10/31/11 - fear and children

In today's excerpt - on All Hallows Eve, better known as Halloween, we would note that children—those not too many steps removed from infancy and just past Winnie the Pooh—remember Halloween and forget that All Hallows Day (All Saints' Day) follows. And so—as with the killing of Bambi's mother by hunters, or the mother who wants to abandon her children in Hansel and Gretel—the most enduring children's stories feature fear, death, or scandalous characters, the very things that parents would guard them against. Thus Peter Pan has endured—the demon boy who stole children in the night, changed sides in a fight, and killed without conscience:

"Peter Pan opened at the Duke of York's Theatre on 27 December 1904, the day after Boxing Day, having been postponed due to difficulties with the flying equipment. Three days later Sir William Nicholson, who designed the costumes, reported: 'It is a huge success - biggest bookings they've ever known.'

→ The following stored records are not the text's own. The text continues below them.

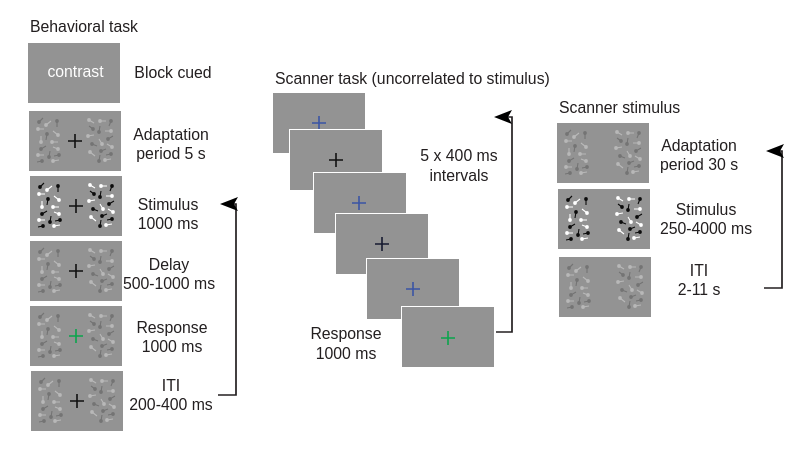
<!DOCTYPE html>
<html lang="en">
<head>
<meta charset="utf-8">
<title>Behavioral and scanner task design</title>
<style>
:root {
  --paper: #fff;
  --ink: #231f20;
  --screen: #939393;
  --blue: #3a54a5;
  --navy: #161a30;
  --green: #0aa54c;
  --dim-dark: #747474;
  --dim-light: #b8b8b8;
}
* { box-sizing: border-box; margin: 0; padding: 0; }
html, body { width: 800px; height: 457px; overflow: hidden; background: var(--paper); }
body { font: 15.8px/19.5px "Liberation Sans", Arial, sans-serif; color: var(--ink); }
.figure {
  position: relative; width: 800px; height: 457px; padding-left: 28px;
  display: grid; grid-template-columns: 245px 284px 243px;
}
h2 { font-size: inherit; font-weight: normal; line-height: 20px; white-space: nowrap; padding-left: 2px; }
.behavioral { padding-top: 17px; }
.scanner-task { padding-top: 69px; }
.scanner-stimulus { padding-top: 98px; }
.steps { list-style: none; display: grid; row-gap: 5px; padding-top: 6px; }
.scanner-stimulus .steps { row-gap: 6px; padding-top: 5px; }
.scanner-stimulus .step:last-child { margin-top: 2px; }
.step { display: grid; grid-template-columns: 92px 100px; height: 60px; align-items: center; }
.scanner-stimulus .step { grid-template-columns: 92px 102px; }
.cue { margin-bottom: 3px; }
.label { position: relative; left: var(--x, 0); top: var(--y, 0); text-align: center; white-space: nowrap; }
.screen {
  position: relative; left: var(--shift, 0); display: block; width: 92px; height: 60px;
  background: var(--screen); --dark: var(--dim-dark); --light: var(--dim-light);
}
.screen.bright { --dark: #0c0c0c; --light: #fff; }
.cue-word { color: #fff; text-align: center; line-height: 57px; padding-left: 3px; }
.cross { fill: none; stroke: var(--cross, #111); stroke-width: 1.6; }
.blue { --cross: var(--blue); }
.navy { --cross: var(--navy); }
.green { --cross: var(--green); }
.tails { fill: none; stroke-width: 1.1; }
.dots { fill: none; stroke-width: 3.8; stroke-linecap: round; }
.dark { stroke: var(--dark); }
.light { stroke: var(--light); }
.stack .screen { position: absolute; left: var(--left); top: var(--top); width: 94px; height: 62px; border: 1px solid #fff; }
.note { position: absolute; left: var(--left); top: var(--top); width: 100px; text-align: center; white-space: nowrap; }
.connectors { position: absolute; left: 0; top: 0; }
.connectors path { fill: none; stroke: var(--ink); stroke-width: 1.7; }
.connectors .head { fill: #111; stroke: none; }
.library { position: absolute; width: 0; height: 0; }
</style>
</head>
<body>
<svg class="library" aria-hidden="true">
  <defs>
    <path id="cross" class="cross" d="M-7 0H7M0-7V7"/>
    <path id="arrow-head" class="head" d="M0 0L18-7L14 0L18 7Z"/>
    <g id="moving-dots">
      <path class="tails light" d="M17 14l5-4M9 18h6M29 24l-5-4M12 31v-6M23 31h6M9 44h6M29 38l-5-2M24 50l6-1M60 9l5 3M71 10h6M82 20h-6M59 25l6-1M73 33l-3-5M61 41l5 4M83 36l-5-3M76 49l6-1"/>
      <path class="dots light" d="M17 14h0M9 18h0M29 24h0M12 31h0M23 31h0M9 44h0M29 38h0M24 50h0M60 9h0M71 10h0M82 20h0M59 25h0M73 33h0M61 41h0M83 36h0M76 49h0"/>
      <path class="tails dark" d="M10 11l4-4M28 10v6M18 23l-1 6M12 38l5-3M20 46l1-6M13 50l-5 1M30 44l-5 1M64 18l-4-3M82 10l-2 5M70 21l1-6M79 28l5-3M63 33l5 2M72 40l5-2M82 43l-5 1M70 50l1-6"/>
      <path class="dots dark" d="M10 11h0M28 10h0M18 23h0M12 38h0M20 46h0M13 50h0M30 44h0M64 18h0M82 10h0M70 21h0M79 28h0M63 33h0M72 40h0M82 43h0M70 50h0"/>
    </g>
  </defs>
</svg>

<main class="figure">
  <section class="behavioral">
    <h2>Behavioral task</h2>
    <ol class="steps">
      <li class="step cue">
        <div class="screen cue-word">contrast</div>
        <p class="label" style="--x:3px">Block cued</p>
      </li>
      <li class="step">
        <svg class="screen" style="--shift:1px"><use href="#moving-dots"/><use href="#cross" x="46" y="30"/></svg>
        <p class="label" style="--x:1px;--y:3px">Adaptation<br>period 5 s</p>
      </li>
      <li class="step">
        <svg class="screen bright" style="--shift:2px"><use href="#moving-dots"/><use href="#cross" x="46" y="30"/></svg>
        <p class="label" style="--x:-2px;--y:8px">Stimulus<br>1000 ms</p>
      </li>
      <li class="step">
        <svg class="screen" style="--shift:2px"><use href="#moving-dots"/><use href="#cross" x="46" y="30"/></svg>
        <p class="label" style="--x:-1px;--y:3px">Delay<br>500-1000 ms</p>
      </li>
      <li class="step">
        <svg class="screen green" style="--shift:2px"><use href="#moving-dots"/><use href="#cross" x="46" y="30"/></svg>
        <p class="label" style="--x:2px;--y:1px">Response<br>1000 ms</p>
      </li>
      <li class="step">
        <svg class="screen" style="--shift:3px"><use href="#moving-dots"/><use href="#cross" x="46" y="30"/></svg>
        <p class="label" style="--x:1px;--y:-6px">ITI<br>200-400 ms</p>
      </li>
    </ol>
  </section>

  <section class="scanner-task">
    <h2>Scanner task (uncorrelated to stimulus)</h2>
    <div class="stack">
      <svg class="screen blue" style="--left:272px;--top:92px"><use href="#cross" x="46" y="30"/></svg>
      <svg class="screen" style="--left:289px;--top:129px"><use href="#cross" x="46" y="30"/></svg>
      <svg class="screen blue" style="--left:313px;--top:172px"><use href="#cross" x="45" y="30"/></svg>
      <svg class="screen navy" style="--left:335px;--top:213px"><use href="#cross" x="46" y="30"/></svg>
      <svg class="screen blue" style="--left:366px;--top:258px"><use href="#cross" x="46" y="30"/></svg>
      <svg class="screen green" style="--left:401px;--top:306px"><use href="#cross" x="46" y="31"/></svg>
    </div>
    <p class="note" style="--left:409px;--top:146px">5 x 400 ms<br>intervals</p>
    <p class="note" style="--left:296px;--top:324px">Response<br>1000 ms</p>
  </section>

  <section class="scanner-stimulus">
    <h2>Scanner stimulus</h2>
    <ol class="steps">
      <li class="step">
        <svg class="screen"><use href="#moving-dots"/></svg>
        <p class="label" style="--x:-1px;--y:2px">Adaptation<br>period 30 s</p>
      </li>
      <li class="step">
        <svg class="screen bright" style="--shift:1px"><use href="#moving-dots"/></svg>
        <p class="label" style="--x:6px">Stimulus<br>250-4000 ms</p>
      </li>
      <li class="step">
        <svg class="screen" style="--shift:2px"><use href="#moving-dots"/></svg>
        <p class="label" style="--x:-1px;--y:-7px">ITI<br>2-11 s</p>
      </li>
    </ol>
  </section>

  <svg class="connectors" width="800" height="457" aria-hidden="true">
    <path d="M218 395H236V204H232"/>
    <use href="#arrow-head" x="220" y="204"/>
    <path d="M496 332H512V117H507"/>
    <use href="#arrow-head" x="494" y="117"/>
    <path d="M764 288H782V151H778"/>
    <use href="#arrow-head" x="766" y="151"/>
  </svg>
</main>
</body>
</html>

"Judging by early fan letters, there was more of an interest in Wendy than Peter, with a number of 6-to 9-year-olds wanting to marry her. The part of Wendy was taken by Mary Ansell's friend Hilda Trevelyan and the consensus was that she 'acted the best'. Kenneth Morrisson pleaded: 'Please write and tell me whether your love for Peter Pan is real, I should so love to know.' ...

"The fact that here was a demon boy who not only has no love in him, but steals children from their beds in the night, changes sides in a fight, and kills without conscience, was ignored. It was not in the nature of the production that anyone should notice.

"The play underwent constant revision from the moment of its first rehearsal. Captain Hook was almost nowhere to be seen initially. It was only after Gerald du Maurier, who played both Mr Darling and Hook, made such a good job of the pirate that Hook assumed a large presence on stage, eventually to command a whole Act of his own. But that of course meant that when Peter defeated him, the demon boy was taken to be a terrific goody. ...

"Lost was any interest in why the author should have chosen the name Pan, after the goat-foot god of Greek myth, who was abandoned by his mother as a child and appeared to Faust with his pipes and Dionysian maenads—'the Wild-folk', who 'know what no man else doth guess'. Pan is also of course the origin of the European Pied Piper myth, in which all the children of Hamelin are stolen from their homes and led into the mountain. It would be some time before biographers dug out of Jim's [author J.M. Barrie] original notes for the play that Peter was marked out as 'a demon boy, villain of the story'. ...

"In the house of Mr and Mrs Darling ... there never was a simpler happier family until the coming of Peter Pan.

"Peter had seen many tragedies, but he had forgotten them all ... 'I forget [people] after I kill them.'


Piers Dudgeon


Neverland: J.M Barrie, the Du Mauriers, and the Dark Side of Peter Pan


Pegasus Books


Copyright 2009 by Piers Dudgeon


176-177, 210
barns and noble booksellers
Support Independent Bookstores - Visit

All delanceyplace profits are donated to charity and support children’s literacy projects.


Sign in or create an account to comment